Work to complete ->
Search the entries below for the string "length" and copy the lines that hold it.

Supplied material ->
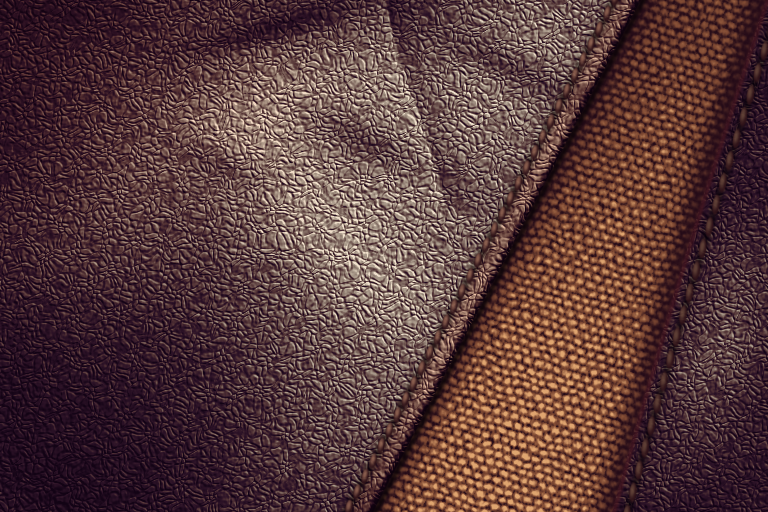
A WebGL 2 fragment shader for this texture:

```glsl
#version 300 es
precision highp float;
uniform vec2 u_resolution;
out vec4 fragColor;

vec2 hash2(vec2 p) {
  vec3 q = fract(p.xyx * vec3(0.1031, 0.1030, 0.0973));
  q += dot(q, q.yzx + 33.33);
  return fract((q.xx + q.yz) * q.zy);
}

float corner(vec2 cell, vec2 offset) {
  return dot(hash2(cell) * 2.0 - 1.0, offset);
}

float gradientNoise(vec2 p) {
  vec2 i = floor(p), f = fract(p), u = f * f * (3.0 - 2.0 * f), o = vec2(1, 0);
  return mix(mix(corner(i, f), corner(i + o, f - o), u.x),
             mix(corner(i + o.yx, f - o.yx), corner(i + 1.0, f - 1.0), u.x), u.y);
}

float fbm(vec2 p) {
  float sum = 0.0, gain = 1.0;
  for (int i = 0; i < 4; i++) {
    sum += gain * gradientNoise(p);
    p = mat2(1.6, 1.2, -1.2, 1.6) * p;
    gain *= 0.5;
  }
  return sum;
}

// Pebbled hide: rounded cells split by creases
float hideHeight(vec2 p) {
  vec2 q = p * 72.0 + 1.6 * vec2(gradientNoise(p * 34.0), gradientNoise(p * 34.0 + 40.0));
  q = mat2(0.9, 0.35, -0.4, 1.05) * q;
  vec2 cell = floor(q), f = fract(q);
  float near = 9.0, second = 9.0;
  for (int y = -1; y <= 1; y++)
    for (int x = -1; x <= 1; x++) {
      vec2 o = vec2(x, y);
      float d = length(o + hash2(cell + o) - f);
      second = min(second, max(near, d));
      near = min(near, d);
    }
  return smoothstep(0.0, 0.5, second - near) + 0.9 * gradientNoise(p * 150.0);
}

// Soft elliptical patch, long axis turned by angle
float patchAt(vec2 p, vec2 center, float angle, vec2 size) {
  float c = cos(angle), s = sin(angle);
  vec2 q = mat2(c, -s, s, c) * (p - center) / size;
  return exp(-dot(q, q));
}

vec3 hideColor(float tone) {
  vec3 c = mix(vec3(0.07, 0.01, 0.08), vec3(0.17, 0.07, 0.15), smoothstep(-0.12, 0.12, tone));
  c = mix(c, vec3(0.32, 0.2, 0.21), smoothstep(0.08, 0.3, tone));
  c = mix(c, vec3(0.47, 0.38, 0.35), smoothstep(0.25, 0.48, tone));
  c = mix(c, vec3(0.66, 0.6, 0.54), smoothstep(0.43, 0.7, tone));
  return mix(c, vec3(0.94, 0.88, 0.8), smoothstep(0.68, 1.05, tone));
}

// Slanted thread loops; across = 0 on the seam
vec3 sewSeam(vec3 base, float along, float across, float pitch, float light) {
  float s = (fract(along / pitch) - 0.5) * pitch;
  base *= 1.0 - 0.5 * exp(-pow(across / 0.009, 2.0));
  vec2 q = vec2(s + across * 0.8, across) / vec2(pitch * 0.44, 0.0085);
  float r = length(q);
  vec3 thread = mix(vec3(0.2, 0.08, 0.1), vec3(0.68, 0.46, 0.38) * light,
                    smoothstep(1.0, 0.1, length(q - vec2(0.1, -0.25))));
  return mix(base, thread, 0.85 - 0.85 * smoothstep(0.7, 1.1, r));
}

void main() {
  vec2 p = gl_FragCoord.xy / u_resolution.y;
  p.x += (1.497 - u_resolution.x / u_resolution.y) * 0.5;
  float px = 1.0 / u_resolution.y;
  float foldDist = (p.x - 0.727 - 0.523 * p.y) * 0.886;
  float rightDist = (p.x - 1.195 - 0.27 * p.y - 0.03 * p.y * p.y) * 0.96;
  float foldAlong = dot(p, vec2(0.463, 0.886));
  float rightAlong = dot(p, vec2(0.28, 0.96));

  // Broad light and folds on the left hide
  float tone = 0.12 + 0.3 * patchAt(p, vec2(0.7, 0.53), -0.75, vec2(0.5, 0.3));
  tone += 0.34 * patchAt(p, vec2(1.0, 0.85), 0.9, vec2(0.34, 0.22));
  tone += 0.2 * patchAt(p, vec2(0.54, 0.8), 0.4, vec2(0.24, 0.1));
  tone += 0.14 * patchAt(p, vec2(0.66, 0.53), -0.75, vec2(0.24, 0.08));
  tone += 0.08 * patchAt(p, vec2(0.76, 0.8), -1.2, vec2(0.14, 0.06));
  tone += 0.08 * patchAt(p, vec2(0.28, 0.66), 0.5, vec2(0.3, 0.16));
  tone += 0.12 * patchAt(p, vec2(0.64, 0.16), 0.9, vec2(0.26, 0.14));
  tone -= 0.22 * patchAt(p, vec2(0.72, 0.72), -0.45, vec2(0.15, 0.035));
  tone -= 0.16 * patchAt(p, vec2(0.43, 0.68), -0.4, vec2(0.1, 0.03));
  tone -= 0.2 * patchAt(p, vec2(0.52, 0.94), 0.25, vec2(0.16, 0.025));
  tone -= 0.24 * patchAt(p, vec2(0.99, 0.87), -0.45, vec2(0.13, 0.035));
  tone -= 0.1 * patchAt(p, vec2(0.0, 1.0), 0.6, vec2(0.42, 0.28));
  tone -= 0.12 * patchAt(p, vec2(0.1, 0.08), -0.5, vec2(0.42, 0.24));
  tone += 0.07 * fbm(p * vec2(4.0, 5.0) + 7.0);

  // Sharp crease running down to its tip
  float crease = p.x - 0.762 - 0.274 * (0.97 - p.y) - 0.006 * sin(p.y * 12.0);
  float creaseFade = smoothstep(0.565, 0.62, p.y);
  tone -= 0.22 * creaseFade * smoothstep(-0.002, 0.004, crease) * exp(-max(crease, 0.0) / 0.06);
  tone += 0.08 * creaseFade * exp(-pow((crease + 0.008) / 0.012, 2.0));

  // Right hide is darker, with one dull sheen
  float rightTone = 0.07 + 0.25 * patchAt(p, vec2(1.41, 0.33), 1.2, vec2(0.22, 0.1));
  rightTone += 0.06 * fbm(p * 7.0);
  tone = mix(tone, rightTone, step(0.0, rightDist));

  // Grain lit from the upper right, with small glints
  float height = hideHeight(p);
  float slope = height - hideHeight(p + vec2(0.002, 0.0026));
  float depth = 0.26 + 0.9 * clamp(tone, 0.0, 0.6);
  tone += depth * (0.26 * (height - 0.52) + 0.44 * slope + 0.2 * max(slope - 0.15, 0.0));
  // Rounded lip beside the fold
  tone += 0.1 * exp(-pow((foldDist + 0.022) / 0.01, 2.0)) * step(foldDist, 0.0);
  tone -= 0.4 * smoothstep(-0.016, 0.0, foldDist) * step(foldDist, 0.05);
  vec3 hide = hideColor(tone);
  float lip = smoothstep(-0.06, -0.03, foldDist) * step(foldDist, 0.0);
  hide = mix(hide, hide * vec3(1.0, 0.87, 0.83), lip);
  hide *= mix(vec3(1), vec3(1.05, 0.92, 0.88), smoothstep(0.9, 0.0, length(p - vec2(0.0, 1.0))));
  hide = sewSeam(hide, foldAlong, foldDist + 0.046, 0.034, 0.85);
  hide = sewSeam(hide, rightAlong, rightDist - 0.028, 0.045, 0.6);

  // Woven band: staggered rows of yarn bumps
  vec2 weave = mat2(0.95, 0.3, -0.3, 0.95) * p * vec2(50.0, 62.0);
  weave += 0.5 * vec2(gradientNoise(p * 24.0), gradientNoise(p * 24.0 + 9.0));
  weave.x += 0.5 * mod(floor(weave.y), 2.0);
  vec2 knot = fract(weave) - 0.5;
  float yarn = 1.0 - smoothstep(0.05, 0.62, length(knot * vec2(0.95, 1.1) - vec2(0.05, 0.1)));
  float fuzz = gradientNoise(p * vec2(190.0, 150.0)) + 0.6 * fbm(p * 60.0);
  float glow = 0.36 + 0.54 * patchAt(p, vec2(1.0, 0.12), 1.1, vec2(0.5, 0.24));
  glow += 0.14 * patchAt(p, vec2(1.28, 0.7), 1.1, vec2(0.28, 0.08));
  glow *= smoothstep(-0.03, 0.06, foldDist) * (1.0 - 0.7 * smoothstep(-0.06, 0.0, rightDist));
  float clothTone = glow * (0.3 + 0.85 * yarn + 0.55 * fuzz);
  vec3 cloth = mix(vec3(0.14, 0.04, 0.09), vec3(0.5, 0.29, 0.2), smoothstep(0.0, 0.45, clothTone));
  cloth = mix(cloth, vec3(0.88, 0.65, 0.44), smoothstep(0.38, 0.95, clothTone));

  // Join the layers, with a red rim on the right hide
  float band = smoothstep(-px, px, foldDist) * smoothstep(px, -px, rightDist);
  vec3 color = mix(hide, cloth, band);
  color = mix(color, vec3(0.28, 0.09, 0.12), 0.7 * exp(-pow((rightDist - 0.003) / 0.005, 2.0)));
  color *= 1.0 - 0.6 * exp(-pow((foldDist - 0.004) / 0.007, 2.0));
  fragColor = vec4(clamp(color, 0.0, 1.0), 1.0);
}
```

Result of the task ->
      float d = length(o + hash2(cell + o) - f);
  float r = length(q);
                    smoothstep(1.0, 0.1, length(q - vec2(0.1, -0.25))));
  hide *= mix(vec3(1), vec3(1.05, 0.92, 0.88), smoothstep(0.9, 0.0, length(p - vec2(0.0, 1.0))));
  float yarn = 1.0 - smoothstep(0.05, 0.62, length(knot * vec2(0.95, 1.1) - vec2(0.05, 0.1)));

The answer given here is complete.